Here’s a promise: there is no outward mutation from ‘teenhood’ to young womanhood!
Yes, turning eighteen at the stroke of midnight might change your status from ‘minor’ to ‘major’, giving you the official/political right to start every sentence with “I’m an adult now”, replete with a government stamp of approval; you may have officially earned the right to vote, down unquantifiable amounts of booze, get your own apartment and have lots of sex (arguably). My postulation, however, is this: honey, no one really takes you seriously until that dreaded suffix has suffered an erosion in your life, time-wise. In other words, until you have “lost the TEEN and found the TWENTY”.

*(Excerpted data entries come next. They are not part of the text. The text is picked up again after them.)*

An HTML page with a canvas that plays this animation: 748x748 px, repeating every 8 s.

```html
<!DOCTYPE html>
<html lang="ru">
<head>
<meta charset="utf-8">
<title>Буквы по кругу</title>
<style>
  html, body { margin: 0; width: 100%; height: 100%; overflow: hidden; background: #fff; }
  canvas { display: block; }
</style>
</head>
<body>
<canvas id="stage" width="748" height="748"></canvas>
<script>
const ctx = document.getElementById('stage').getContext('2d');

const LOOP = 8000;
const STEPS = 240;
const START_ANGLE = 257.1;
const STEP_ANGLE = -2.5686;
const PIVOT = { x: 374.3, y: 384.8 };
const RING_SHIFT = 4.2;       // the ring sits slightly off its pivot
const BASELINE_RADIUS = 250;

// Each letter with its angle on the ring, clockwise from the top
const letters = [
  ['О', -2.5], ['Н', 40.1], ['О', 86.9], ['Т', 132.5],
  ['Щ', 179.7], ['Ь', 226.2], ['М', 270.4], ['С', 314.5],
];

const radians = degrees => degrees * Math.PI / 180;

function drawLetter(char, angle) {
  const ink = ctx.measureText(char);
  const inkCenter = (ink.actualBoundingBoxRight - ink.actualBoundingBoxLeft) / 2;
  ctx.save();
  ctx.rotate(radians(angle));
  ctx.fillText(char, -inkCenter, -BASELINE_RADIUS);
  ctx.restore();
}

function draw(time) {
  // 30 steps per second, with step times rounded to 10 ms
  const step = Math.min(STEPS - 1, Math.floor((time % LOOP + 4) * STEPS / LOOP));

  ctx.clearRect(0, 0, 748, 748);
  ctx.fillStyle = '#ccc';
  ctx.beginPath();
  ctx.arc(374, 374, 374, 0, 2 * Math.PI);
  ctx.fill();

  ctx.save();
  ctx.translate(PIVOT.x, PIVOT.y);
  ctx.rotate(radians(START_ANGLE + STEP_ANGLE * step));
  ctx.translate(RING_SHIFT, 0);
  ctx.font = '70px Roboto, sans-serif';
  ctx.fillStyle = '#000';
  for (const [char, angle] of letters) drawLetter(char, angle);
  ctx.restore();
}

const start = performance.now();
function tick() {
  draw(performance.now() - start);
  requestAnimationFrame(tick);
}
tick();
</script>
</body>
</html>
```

I still have a crush on BC. Someday, hopefully, like Katie Holmes I’ll fall in love with my dream man and he’ll loll about on Oprah’s Replacement’s couch to an Oompah-Loompah themed song, telling the world our tale of romance. Someday, I’ll finally appreciate the fact that at least ‘baby fat’ has been replaced by ‘lady fat’. Thighs and hips and boobs, oh my! Someday, I’ll fully understand the thrills of making decisions, accepting responsibility for my actions, believing in myself, gaffes and all, and realizing that loving every little imperfection in my life takes me one phase higher to becoming a better woman, a better ME. Something which, judging from my new advanced lifestyle, a very darling friend of mine labels ‘#peaking’.

I am not quite done, however. I only pinched my inner girl and a whole box of woman came tumbling out. So here I am living with the sudden realisation that no one in particular made me this promise of genetic, social, emotional and physical mutation. I made the assumption. I presumed the change. The Lady With The Crystal Ball lives in my head. I am going to smoke her out and snuff her. Dysfunctional, much? Maybe. I am but a mutant.

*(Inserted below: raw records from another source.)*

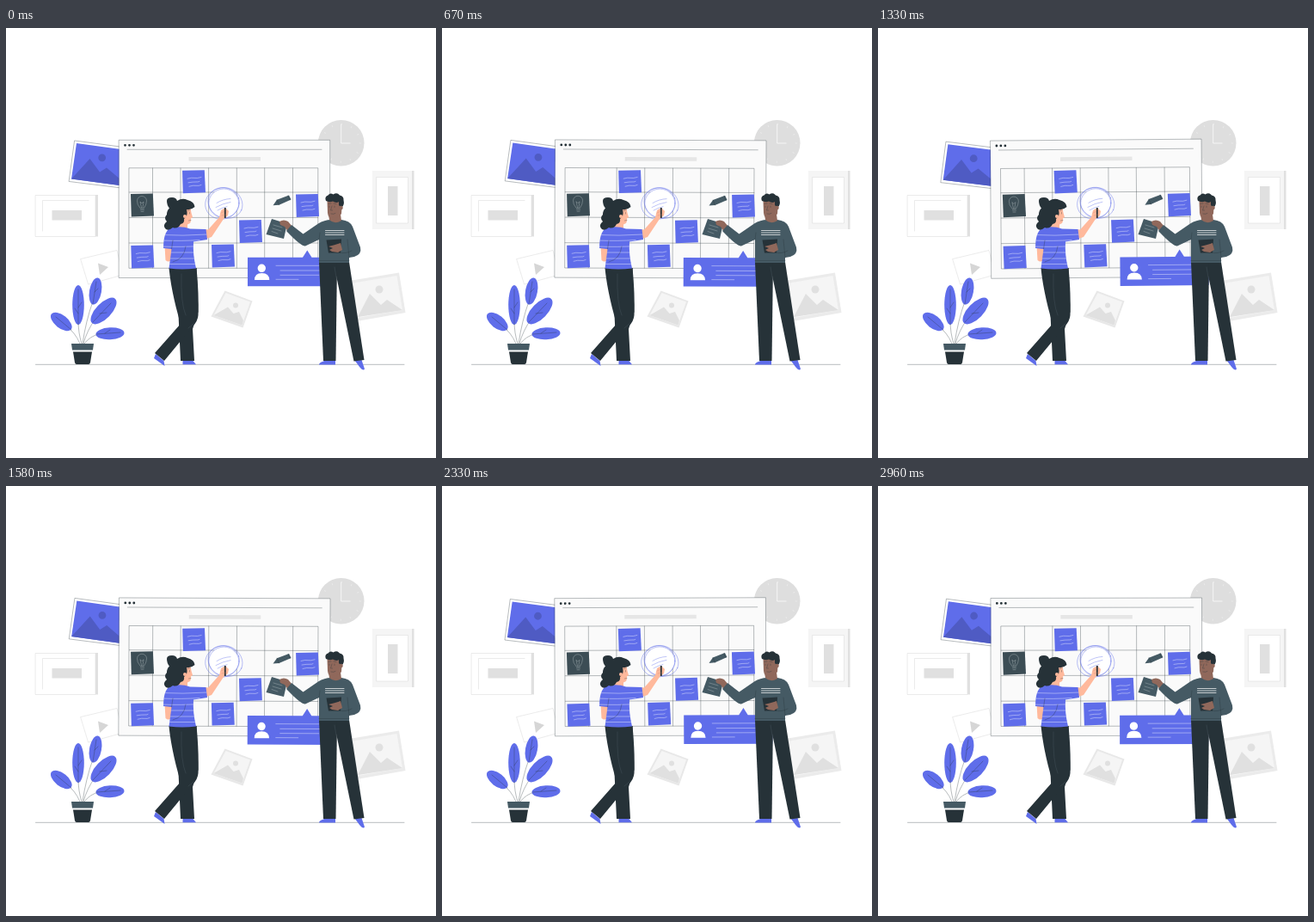
An HTML page that plays this animation: 500x500 px, repeating every 3000 ms.

```html
<!DOCTYPE html>
<html lang="en">
<head>
<meta charset="utf-8">
<title>Planning board</title>
<style>
html, body { margin: 0; height: 100%; overflow: hidden; background: #fff; }
svg { display: block; width: 100vw; height: 100vh; }
.blue { fill: #5f6dea; }
.shade { fill: #4f5bc3; }
.dark { fill: #263238; }
.slate { fill: #455a64; }
.pale { fill: #f5f5f5; }
.grey { fill: #e0e0e0; }
.skin { fill: #ffb99c; }
.brown { fill: #90685b; }
.ink, .chalk, .scrawl, .mist { fill: none; stroke-linecap: round; }
.ink { stroke: #263238; stroke-width: .33; }
.chalk { stroke: #fff; stroke-width: .4; }
.scrawl { stroke: #5f6dea; stroke-width: .4; }
.mist { stroke: #dedede; stroke-width: .6; }
.seam { stroke: #526068; }
.soft { stroke: #b5bfc3; }
</style>
</head>
<body>
<svg viewBox="0 0 500 500">
  <defs>
    <path id="sheet" d="M0 .6L25.8 0L27 26L.8 27Z"/>
    <g id="note">
      <use href="#sheet" class="blue"/>
      <path class="chalk" d="M6 10q5-1.5 8-.8t8-.9M7 14.6q6-1 9-.8t4-.6M8 19q5-1.5 8-.9t6-.8"/>
    </g>
    <clipPath id="shirtClip"><use href="#shirt"/></clipPath>
  </defs>

  <!-- wall -->
  <g>
    <path class="mist" d="M34.5 194.5H104V242.5H34.5ZM42.5 236V200.5H96"/>
    <path class="grey" d="M104 194H107V242.5H104Z"/>
    <path class="grey" d="M53.5 212H88V223.5H53.5Z"/>
    <path class="pale" d="M426 166H472V234H426Z"/>
    <path class="grey" d="M472 166H474.5V234H472Z"/>
    <path class="mist" style="fill:#fff" d="M431 173.5H467.5V227H431Z"/>
    <path class="grey" d="M444 184H455.5V218H444Z"/>
    <circle cx="389.7" cy="133.7" r="26.8" fill="#dedede"/>
    <circle cx="389.7" cy="133.7" r="22" fill="none" stroke="#f0f0f0" stroke-width="2" stroke-dasharray=".6 10.92"/>
    <path class="chalk" style="stroke-width:.7" d="M389.7 112V134H400"/>
    <path class="mist" d="M87 268.5L129 258.5L136 287L96 298Z"/>
    <path fill="#d6d6d6" d="M107 273.5L119 278L109 287Z"/>
    <path fill="#e8e8e8" d="M254.5 305.5L286.5 317.5L275.5 348.5L238.5 335.5Z"/>
    <path class="pale" d="M255.5 308L284 318.5L274.5 345.5L241.5 334Z"/>
    <path class="grey" d="M241.5 334L258 324.5L264.5 332L271 330L276 340L274.5 345.5Z"/>
    <circle class="grey" cx="267" cy="322.5" r="3"/>
    <path fill="#ebebeb" d="M402 293.5L457 284.5L464.5 331L408 341Z"/>
    <path class="pale" d="M404 296.5L454.5 288L461 328L409 337Z"/>
    <path class="grey" d="M409 336L423 309L436 322L443 316L461 328Z"/>
    <circle class="grey" cx="434" cy="304" r="4.5"/>
  </g>
  <path class="ink" d="M34.5 391.3H463"/>

  <!-- swaying board -->
  <g id="board">
    <path class="ink" style="fill:#fff" d="M80 131L140 139L134 186L73.5 178.5Z"/>
    <path class="blue" d="M82 134L137 141.5L132 183L76 175.5Z"/>
    <path class="shade" d="M76 175.5L97.5 152L109 167.5L117 162.5L133 176L132 183Z"/>
    <circle class="shade" cx="111.7" cy="150.8" r="4.4"/>
    <path class="ink" style="fill:#fafafa" d="M131.5 130.3H376.7V290.5H131.5Z"/>
    <path stroke="#263238" stroke-width="2.8" stroke-linecap="round" stroke-dasharray="0 5" d="M138.5 136.3H149"/>
    <path class="ink" d="M141 141.3H367"/>
    <path fill="#e6e6e6" d="M212.5 150H296V154.5H212.5Z"/>
    <path class="ink" d="M143.3 162.8H362.8V279.3H143.3ZM143.3 191H362.8M143.3 220.4H362.8M143.3 250H362.8M170.5 163V279M203 163V279M235.6 163V279M268.3 163V279M300.7 163V279M333.5 163V279"/>
    <use href="#note" x="205" y="165.2"/>
    <use href="#note" x="337" y="193"/>
    <use href="#note" x="271" y="223"/>
    <use href="#note" x="239" y="251.5"/>
    <use href="#note" x="145.3" y="252.5"/>
    <use href="#sheet" x="145" y="192.5" class="slate" style="fill:#3c4d55"/>
    <path class="chalk soft" d="M156 209.5Q152 205 152.5 201A5.5 5.5 0 0 1 163.5 201Q163.5 205 160.5 209.5ZM156.5 211.5H160.5M157 213.5H160M157.5 209L156 202L158 204L160 202L159 209"/>
    <ellipse class="scrawl" style="fill:#fff" cx="253.3" cy="203.8" rx="17.5" ry="16.8"/>
    <ellipse class="scrawl" cx="251.5" cy="204" rx="20" ry="18" transform="rotate(-18 251.5 204)"/>
    <ellipse class="scrawl" cx="255" cy="203.5" rx="20.5" ry="17.5" transform="rotate(24 255 203.5)"/>
    <path class="scrawl" d="M245 203.5Q252 199 261 198.5M244 208.5Q252 204 261 202.5M246 212Q251 209 257 207.5"/>
    <path class="slate" d="M310.5 206.3L315 199.8L329 194.5L331.5 199.5L317.5 205.7Z"/>
    <path class="ink" d="M315 199.8L317.5 205.7M328 195L330 200"/>
    <path class="blue" d="M281 266.8H345L350.3 258.5L355.5 266.8H384V300.3H281Z"/>
    <circle cx="297.3" cy="279.3" r="4.7" fill="#fff"/>
    <path fill="#fff" d="M289 293Q289 285 297.5 285T306.3 293Z"/>
    <path class="chalk" d="M314 276.3H384M319 282H384M319 287.3H364M314 292.3H340"/>
  </g>

  <!-- plant -->
  <g>
    <path class="ink" d="M86 367Q80 353 70 347M88 367Q84 355 84 340M89 367Q93 340 101 318M90 367Q94 352 104 338M91 367Q98 358 108 356"/>
    <g class="blue">
      <ellipse cx="64.3" cy="341.5" rx="14.5" ry="7.5" transform="rotate(38 64.3 341.5)"/>
      <ellipse cx="84" cy="322" rx="6.8" ry="23"/>
      <ellipse cx="104" cy="306" rx="7" ry="15.8" transform="rotate(10 104 306)"/>
      <ellipse cx="113.5" cy="329" rx="19.5" ry="9" transform="rotate(-46 113.5 329)"/>
      <ellipse cx="121" cy="355.3" rx="16.5" ry="7" transform="rotate(-3 121 355.3)"/>
    </g>
    <path class="ink" d="M76 351L58 336M84 345V304M101 321L105 295M101 342L122 320M105 356L133 354M84 332L80 326M84 325L88 319M103 307L107 303M109 332L117 331M115 355L121 351"/>
    <path class="slate" d="M76 367H102L101 374.5H77Z"/>
    <path class="dark" d="M78 376.5H100L98 389Q97.500 391 96 391H82Q80.500 391 80 389Z"/>
  </g>

  <!-- woman -->
  <g>
    <path class="blue" d="M174 379L183.5 387L184.5 393L172 384ZM205.5 386.500H217L221 391.300H205.500Z"/>
    <path class="dark" d="M198 279H221.5L223.5 330L217 350L219 387H203Z"/>
    <path class="dark" d="M189.5 279H221.5Q224.500 310 223.5 334Q223 341 217 347L184 387L173 378L203 344C199 330 192 305 189.5 279Z"/>
    <path class="ink seam" d="M204 286Q203 320 209 334M218 344L212 349"/>
    <path class="skin" d="M184.5 253L193.5 254L194 268Q190 274 185.5 270Z"/>
    <path class="skin" d="M230 234L235 234.5L248 220L250 212L255 209L259 213L258 218L253 222L239 243L230 246Z"/>
    <path class="skin" d="M202 226L211 225V233Q206 237 200 233Z"/>
    <path id="shirt" class="blue" d="M191 232.5Q204 229.5 214 233.5L232.5 234L234 246L218 248.5Q217 263 221 279.5Q205 281.5 189.5 279.5L192.5 257L183 256Q183 237 191 232.5Z"/>
    <g clip-path="url(#shirtClip)">
      <path class="chalk" d="M180 240.5Q205 242 234 240M180 247Q205 248 225 246.5M180 254Q205 255 225 253.5M186 261H225M186 268H225M186 274.5H225"/>
    </g>
    <path class="ink" d="M194 272Q207 269 209 254M192.5 257L194 247"/>
    <path class="skin" d="M203 207H214L215.5 215L217 220L215 221.5Q215.5 227 212 228Q207 230 203 224Z"/>
    <path class="dark" d="M187 201Q187 197 193 197Q198 197 199 201Q205 197 211 200Q219 202 219.5 208Q215 212 210 211Q212 219 207 222Q208 227 203 228Q200 234 194 232Q188 237 185 233Q182 229 187 225Q183 221 187 217Q187 212 190 209.5Q187 206 187 201Z"/>
    <circle class="skin" cx="208" cy="219" r="2"/>
    <path class="ink" d="M213.5 214.5V216M211 212.5L214 212M212.5 224L215 223.5"/>
    <path d="M254.8 209V221" stroke="#263238" stroke-width="1.8"/>
    <path class="ink" style="stroke:#c9826b" d="M250 215L254 213M251 218L256 217"/>
  </g>

  <!-- man -->
  <g>
    <path class="blue" d="M369.5 386.5H383V391.5H364Q364 389 369.5 387.500ZM405.500 386.500L413.500 386L417 396.500Q415.500 399.500 411 394Z"/>
    <path class="dark" d="M382 272H399L416.5 386L404.5 387.5L383 283Z"/>
    <path class="dark" d="M364 272H385L383.5 387H369Z"/>
    <path class="ink seam" d="M382 278L384 290"/>
    <path class="slate" d="M302.5 240L309 222L327 227.5L323 245Z"/>
    <path class="chalk soft" d="M311 229L321 232M310 233L320 236M309 236.5L316 239"/>
    <path class="brown" d="M318 225Q323 222 328 225L333 231L328 237L324 231L319 229Z"/>
    <path class="slate" d="M332 229L345.5 239.5L363 227.5Q370 223 378 223H390Q400 224 403 231L412 255Q414 263 405 266L399 267V273H364V246L348 253.5Q343 254 326 236Z"/>
    <path class="ink" d="M364 246L365 238M399 267L397 246M364 270.5H399"/>
    <path class="brown" d="M375 217H389L390 224Q382 229 376 223Z"/>
    <path class="brown" d="M373.5 201Q382 198 391 202L390 216Q387 221 380 221Q374.5 221 374 215Z"/>
    <path class="dark" d="M372 201Q370 196 374.5 194.500Q377 191 380.500 193.500Q385 190.500 388 194.500Q393 195.500 392.500 200Q394 206 390 209L387 206V202Q384 204 380 201.500Q376 203 372 201Z"/>
    <circle class="brown" cx="389.5" cy="209" r="2.3"/>
    <path class="ink" d="M376 207V208.5M382 207V208.5M375 204.5L378 204M381 204L384 204.5M379 207L377.5 212H379.5M378 216Q381 217 383 215.5"/>
    <path class="chalk" style="stroke-width:.7" d="M371.5 235.5H393M371.5 238H393M371.5 240.5H393"/>
    <path class="dark" d="M372.5 246.5L390 245.5L389 261.5H375Z"/>
    <path class="brown" d="M375 254L381 252.5L389 250L391 258L386 261L379 260L376 258L380 256Z"/>
    <path class="ink" d="M388 261Q395 263 402 259"/>
  </g>
</svg>
<script>
const board = document.getElementById('board');
const period = 1500;

// Triangle wave: 0, 1, 0, -1 degrees at each quarter
function sway(t) {
  const p = (t / period) % 1;
  return p < .25 ? 4 * p : p < .75 ? 2 - 4 * p : 4 * p - 4;
}

function draw(t) {
  board.setAttribute('transform', `rotate(${sway(t)} 228.5 216)`);
  requestAnimationFrame(draw);
}
requestAnimationFrame(draw);
</script>
</body>
</html>
```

I have successfully graduated from boy shorts to leopard thongs. I am happier in my body, happier than I’ve ever been. I’ve shoved the sweats in a charity box and have taken a keen interest in dresses that are bright, colourful and womanly. The frab, mundane colours that formerly darkened the doorway of my wardrobe, run and hide upon sight of me, as I favour the brighter side of life, literally, during a shopping spree. With the BFFS. On a Saturday afternoon.

You just read now.

"I will grow up eventually. Someday." - Jennifer Aniston